SADDLE (a word common to Teutonic languages, cf. Ger. Sattel, Dut. zadel, also in Russ. siedlo and Lat. sella, for sedla; it is not derived directly from Lat. sedile, which means a chair, but all the words are to be referred to the root sad-, which gives Lat. sedere, Eng. " sit," " settle," " seat," etc.), a seat, usually of leather, fixed by girths to the back of a horse for riding; also a padded cushion for the back of a draught horse, fastened by girths and crupper; to it are attached the supports for the shafts, and rings for the reins (see SADDLERY). The word is also applied to many objects resembling a saddle in shape or function, such as a block to support a spar in a ship, or in machinery to support a rod, or in masonry (q.v.) the top or " apex stone " of the gable of a roof, etc.
Saddle bars, in architecture (Fr. traverses), are narrow horizontal iron bars passing from mullion to mullion, and often through the whole window from side to side, to steady the stone work, and to form stays, to which the lead work is secured. When the bays of the windows are wide, the lead lights are further strengthened by upright bars, passing through eyes forged on the saddle bars, and called stanchions. When saddle bars pass right through the mullions in one piece, and are secured to the jambs, they have sometimes been called " slay bars."

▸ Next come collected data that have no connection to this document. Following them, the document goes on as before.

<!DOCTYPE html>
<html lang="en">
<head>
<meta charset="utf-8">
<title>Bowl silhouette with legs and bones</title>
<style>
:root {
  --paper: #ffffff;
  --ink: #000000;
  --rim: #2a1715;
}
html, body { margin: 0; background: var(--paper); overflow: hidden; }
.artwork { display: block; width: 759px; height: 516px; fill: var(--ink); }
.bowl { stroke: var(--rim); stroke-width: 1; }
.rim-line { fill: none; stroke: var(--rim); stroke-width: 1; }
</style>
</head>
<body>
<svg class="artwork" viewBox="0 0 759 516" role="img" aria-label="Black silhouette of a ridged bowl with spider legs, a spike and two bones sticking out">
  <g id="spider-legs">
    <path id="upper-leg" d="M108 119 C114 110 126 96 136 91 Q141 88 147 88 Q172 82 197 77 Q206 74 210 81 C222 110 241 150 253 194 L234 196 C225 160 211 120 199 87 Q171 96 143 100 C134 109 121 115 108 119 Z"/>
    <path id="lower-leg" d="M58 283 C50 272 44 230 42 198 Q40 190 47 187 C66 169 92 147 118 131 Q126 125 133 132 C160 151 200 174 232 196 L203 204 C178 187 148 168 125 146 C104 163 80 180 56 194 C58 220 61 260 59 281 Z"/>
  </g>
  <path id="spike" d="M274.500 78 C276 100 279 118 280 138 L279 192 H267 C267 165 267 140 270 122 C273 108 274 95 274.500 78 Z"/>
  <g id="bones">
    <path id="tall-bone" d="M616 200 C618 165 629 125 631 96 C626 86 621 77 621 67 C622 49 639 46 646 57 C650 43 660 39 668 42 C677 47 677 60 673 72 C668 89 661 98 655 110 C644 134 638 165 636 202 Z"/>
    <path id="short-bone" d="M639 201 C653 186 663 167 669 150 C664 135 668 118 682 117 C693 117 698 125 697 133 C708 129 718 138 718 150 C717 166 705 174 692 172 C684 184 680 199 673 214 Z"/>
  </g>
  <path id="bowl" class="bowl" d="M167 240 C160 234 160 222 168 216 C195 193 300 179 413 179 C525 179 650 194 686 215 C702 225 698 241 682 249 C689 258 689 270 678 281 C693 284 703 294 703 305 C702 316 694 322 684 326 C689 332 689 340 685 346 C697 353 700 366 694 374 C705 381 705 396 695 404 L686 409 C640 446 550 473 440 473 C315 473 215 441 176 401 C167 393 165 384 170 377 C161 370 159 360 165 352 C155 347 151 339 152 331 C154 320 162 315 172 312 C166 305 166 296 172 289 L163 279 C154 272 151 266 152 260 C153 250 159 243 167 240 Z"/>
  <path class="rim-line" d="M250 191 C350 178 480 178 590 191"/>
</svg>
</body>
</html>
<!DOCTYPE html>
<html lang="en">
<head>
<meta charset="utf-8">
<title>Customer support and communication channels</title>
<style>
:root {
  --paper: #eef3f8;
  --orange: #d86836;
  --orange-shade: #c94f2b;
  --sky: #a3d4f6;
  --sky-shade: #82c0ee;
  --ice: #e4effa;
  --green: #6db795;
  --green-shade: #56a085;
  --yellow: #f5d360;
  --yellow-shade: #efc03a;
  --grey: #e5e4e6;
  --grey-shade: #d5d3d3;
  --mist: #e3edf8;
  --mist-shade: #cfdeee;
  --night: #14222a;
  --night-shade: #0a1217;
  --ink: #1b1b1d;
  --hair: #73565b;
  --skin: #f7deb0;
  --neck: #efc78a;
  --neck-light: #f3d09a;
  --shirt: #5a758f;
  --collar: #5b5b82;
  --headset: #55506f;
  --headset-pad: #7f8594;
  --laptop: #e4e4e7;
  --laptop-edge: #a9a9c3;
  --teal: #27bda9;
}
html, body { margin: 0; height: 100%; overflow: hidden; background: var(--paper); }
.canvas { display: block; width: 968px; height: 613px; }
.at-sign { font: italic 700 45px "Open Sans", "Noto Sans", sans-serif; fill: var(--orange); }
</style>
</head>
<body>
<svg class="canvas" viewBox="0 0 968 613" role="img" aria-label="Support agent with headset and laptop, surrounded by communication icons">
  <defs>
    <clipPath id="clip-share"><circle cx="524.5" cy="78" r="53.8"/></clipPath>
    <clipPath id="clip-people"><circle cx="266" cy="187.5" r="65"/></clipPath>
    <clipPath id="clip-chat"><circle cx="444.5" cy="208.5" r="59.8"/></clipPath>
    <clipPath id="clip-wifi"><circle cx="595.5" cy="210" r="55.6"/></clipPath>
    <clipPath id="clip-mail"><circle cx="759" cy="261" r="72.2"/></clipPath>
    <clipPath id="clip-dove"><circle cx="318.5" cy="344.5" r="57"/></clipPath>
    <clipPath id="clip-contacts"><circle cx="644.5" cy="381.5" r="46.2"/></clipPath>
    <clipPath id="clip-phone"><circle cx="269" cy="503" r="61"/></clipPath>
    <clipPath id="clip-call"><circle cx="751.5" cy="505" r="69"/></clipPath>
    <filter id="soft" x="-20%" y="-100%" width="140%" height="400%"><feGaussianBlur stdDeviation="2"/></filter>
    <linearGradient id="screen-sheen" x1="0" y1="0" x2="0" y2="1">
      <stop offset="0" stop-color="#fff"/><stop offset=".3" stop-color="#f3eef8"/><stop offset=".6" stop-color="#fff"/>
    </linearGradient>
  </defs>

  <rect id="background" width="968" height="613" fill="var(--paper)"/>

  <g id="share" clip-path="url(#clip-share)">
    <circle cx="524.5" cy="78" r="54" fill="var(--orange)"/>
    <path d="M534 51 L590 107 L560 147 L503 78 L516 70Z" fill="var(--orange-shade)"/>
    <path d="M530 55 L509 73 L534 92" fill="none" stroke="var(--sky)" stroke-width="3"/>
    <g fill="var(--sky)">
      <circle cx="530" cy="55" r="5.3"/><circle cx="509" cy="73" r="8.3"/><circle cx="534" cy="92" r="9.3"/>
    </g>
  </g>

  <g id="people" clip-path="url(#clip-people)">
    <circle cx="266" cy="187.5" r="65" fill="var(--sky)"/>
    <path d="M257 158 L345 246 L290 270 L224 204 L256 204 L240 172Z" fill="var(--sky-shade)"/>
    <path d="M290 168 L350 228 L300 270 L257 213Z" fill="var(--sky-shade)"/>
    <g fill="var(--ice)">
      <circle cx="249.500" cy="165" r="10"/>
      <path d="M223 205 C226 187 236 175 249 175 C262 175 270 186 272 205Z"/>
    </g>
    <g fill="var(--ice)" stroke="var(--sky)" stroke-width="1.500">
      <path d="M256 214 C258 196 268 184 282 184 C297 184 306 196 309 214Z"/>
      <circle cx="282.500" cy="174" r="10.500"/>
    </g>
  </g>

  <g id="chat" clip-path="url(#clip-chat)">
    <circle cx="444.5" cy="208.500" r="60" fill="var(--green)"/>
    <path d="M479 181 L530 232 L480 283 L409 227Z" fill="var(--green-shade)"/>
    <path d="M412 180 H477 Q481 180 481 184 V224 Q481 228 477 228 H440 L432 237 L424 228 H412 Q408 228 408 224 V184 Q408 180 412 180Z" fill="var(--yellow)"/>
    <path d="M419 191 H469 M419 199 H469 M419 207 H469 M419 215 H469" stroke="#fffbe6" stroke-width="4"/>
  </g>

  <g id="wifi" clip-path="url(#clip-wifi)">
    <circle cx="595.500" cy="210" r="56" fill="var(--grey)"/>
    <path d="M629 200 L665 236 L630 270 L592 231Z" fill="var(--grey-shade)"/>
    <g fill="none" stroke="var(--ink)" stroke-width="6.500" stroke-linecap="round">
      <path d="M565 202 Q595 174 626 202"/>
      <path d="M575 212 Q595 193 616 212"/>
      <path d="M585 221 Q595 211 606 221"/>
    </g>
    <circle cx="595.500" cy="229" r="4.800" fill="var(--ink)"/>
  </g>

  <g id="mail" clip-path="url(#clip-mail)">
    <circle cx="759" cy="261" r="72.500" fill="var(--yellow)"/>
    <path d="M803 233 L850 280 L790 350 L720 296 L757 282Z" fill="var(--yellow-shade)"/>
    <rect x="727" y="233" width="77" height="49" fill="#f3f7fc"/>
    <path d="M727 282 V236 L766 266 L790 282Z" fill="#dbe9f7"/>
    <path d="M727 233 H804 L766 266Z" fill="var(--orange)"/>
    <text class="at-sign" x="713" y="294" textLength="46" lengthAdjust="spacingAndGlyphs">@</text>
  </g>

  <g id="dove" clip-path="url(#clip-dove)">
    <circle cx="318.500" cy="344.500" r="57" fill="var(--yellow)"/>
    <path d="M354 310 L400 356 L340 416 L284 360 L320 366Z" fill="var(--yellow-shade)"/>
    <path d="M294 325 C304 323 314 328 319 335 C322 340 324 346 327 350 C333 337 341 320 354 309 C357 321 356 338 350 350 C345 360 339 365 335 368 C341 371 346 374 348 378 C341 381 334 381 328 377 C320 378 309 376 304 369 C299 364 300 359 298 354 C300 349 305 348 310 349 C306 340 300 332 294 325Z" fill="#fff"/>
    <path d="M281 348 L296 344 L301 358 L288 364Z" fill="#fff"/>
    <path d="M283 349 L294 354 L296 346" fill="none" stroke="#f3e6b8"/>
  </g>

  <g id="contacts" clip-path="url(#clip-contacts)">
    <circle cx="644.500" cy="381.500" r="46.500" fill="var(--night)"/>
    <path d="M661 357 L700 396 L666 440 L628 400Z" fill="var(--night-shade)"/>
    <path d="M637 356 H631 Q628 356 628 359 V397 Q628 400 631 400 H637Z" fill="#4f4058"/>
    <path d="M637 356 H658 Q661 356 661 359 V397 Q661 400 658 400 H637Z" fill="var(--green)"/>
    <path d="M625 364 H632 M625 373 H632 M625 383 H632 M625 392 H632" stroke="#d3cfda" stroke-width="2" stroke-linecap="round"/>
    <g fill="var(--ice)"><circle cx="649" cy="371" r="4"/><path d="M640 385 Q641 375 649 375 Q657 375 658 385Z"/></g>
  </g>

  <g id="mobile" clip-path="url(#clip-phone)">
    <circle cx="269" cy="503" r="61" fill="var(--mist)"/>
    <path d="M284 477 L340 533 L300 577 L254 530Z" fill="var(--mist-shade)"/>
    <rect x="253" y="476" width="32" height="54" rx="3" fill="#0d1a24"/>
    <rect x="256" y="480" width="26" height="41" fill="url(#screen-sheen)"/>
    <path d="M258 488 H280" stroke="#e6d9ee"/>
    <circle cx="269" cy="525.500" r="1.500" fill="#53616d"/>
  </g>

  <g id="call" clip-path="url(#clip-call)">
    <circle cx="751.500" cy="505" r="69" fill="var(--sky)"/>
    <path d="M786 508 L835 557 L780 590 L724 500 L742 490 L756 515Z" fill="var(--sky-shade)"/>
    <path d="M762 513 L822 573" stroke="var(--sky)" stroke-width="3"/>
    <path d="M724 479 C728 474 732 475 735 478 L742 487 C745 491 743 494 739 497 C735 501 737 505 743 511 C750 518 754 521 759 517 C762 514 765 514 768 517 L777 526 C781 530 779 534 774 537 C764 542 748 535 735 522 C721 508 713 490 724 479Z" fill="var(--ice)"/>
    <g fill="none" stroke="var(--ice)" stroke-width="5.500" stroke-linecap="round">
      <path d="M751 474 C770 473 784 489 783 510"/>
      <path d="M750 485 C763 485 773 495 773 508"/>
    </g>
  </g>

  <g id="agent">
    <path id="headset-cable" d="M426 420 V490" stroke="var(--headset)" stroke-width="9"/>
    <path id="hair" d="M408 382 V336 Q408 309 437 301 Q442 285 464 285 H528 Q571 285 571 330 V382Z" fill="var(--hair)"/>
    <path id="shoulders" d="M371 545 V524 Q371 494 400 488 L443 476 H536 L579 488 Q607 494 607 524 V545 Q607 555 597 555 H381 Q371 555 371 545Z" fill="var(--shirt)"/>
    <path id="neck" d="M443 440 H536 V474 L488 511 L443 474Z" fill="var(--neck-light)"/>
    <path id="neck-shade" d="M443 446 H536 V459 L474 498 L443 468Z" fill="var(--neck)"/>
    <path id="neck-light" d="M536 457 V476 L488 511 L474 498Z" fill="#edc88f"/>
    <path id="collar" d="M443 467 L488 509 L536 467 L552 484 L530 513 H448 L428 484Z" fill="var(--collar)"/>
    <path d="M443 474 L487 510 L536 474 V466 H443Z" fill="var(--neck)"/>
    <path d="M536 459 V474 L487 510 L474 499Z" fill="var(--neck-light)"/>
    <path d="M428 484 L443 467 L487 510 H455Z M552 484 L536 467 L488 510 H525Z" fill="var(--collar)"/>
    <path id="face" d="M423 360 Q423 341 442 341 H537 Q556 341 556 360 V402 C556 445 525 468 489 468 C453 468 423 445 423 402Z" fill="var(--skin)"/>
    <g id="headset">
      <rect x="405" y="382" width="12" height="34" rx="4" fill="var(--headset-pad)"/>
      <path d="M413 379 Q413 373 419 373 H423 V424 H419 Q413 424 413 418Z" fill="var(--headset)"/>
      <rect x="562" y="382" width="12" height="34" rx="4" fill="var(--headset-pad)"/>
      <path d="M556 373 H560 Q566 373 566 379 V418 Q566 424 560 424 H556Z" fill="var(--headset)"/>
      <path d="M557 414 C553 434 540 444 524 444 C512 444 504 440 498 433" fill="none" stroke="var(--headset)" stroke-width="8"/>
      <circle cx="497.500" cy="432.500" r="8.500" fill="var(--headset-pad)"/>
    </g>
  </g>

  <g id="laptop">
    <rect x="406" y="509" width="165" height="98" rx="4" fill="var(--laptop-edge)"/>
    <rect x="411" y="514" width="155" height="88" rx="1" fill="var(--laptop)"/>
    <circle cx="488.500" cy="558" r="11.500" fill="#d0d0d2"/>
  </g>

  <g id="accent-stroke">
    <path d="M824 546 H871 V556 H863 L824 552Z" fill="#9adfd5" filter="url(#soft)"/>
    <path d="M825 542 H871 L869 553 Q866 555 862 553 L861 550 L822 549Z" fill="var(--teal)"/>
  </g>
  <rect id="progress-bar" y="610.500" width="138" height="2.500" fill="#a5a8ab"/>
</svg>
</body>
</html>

Note - this article incorporates content from Encyclopaedia Britannica, Eleventh Edition, (1910-1911)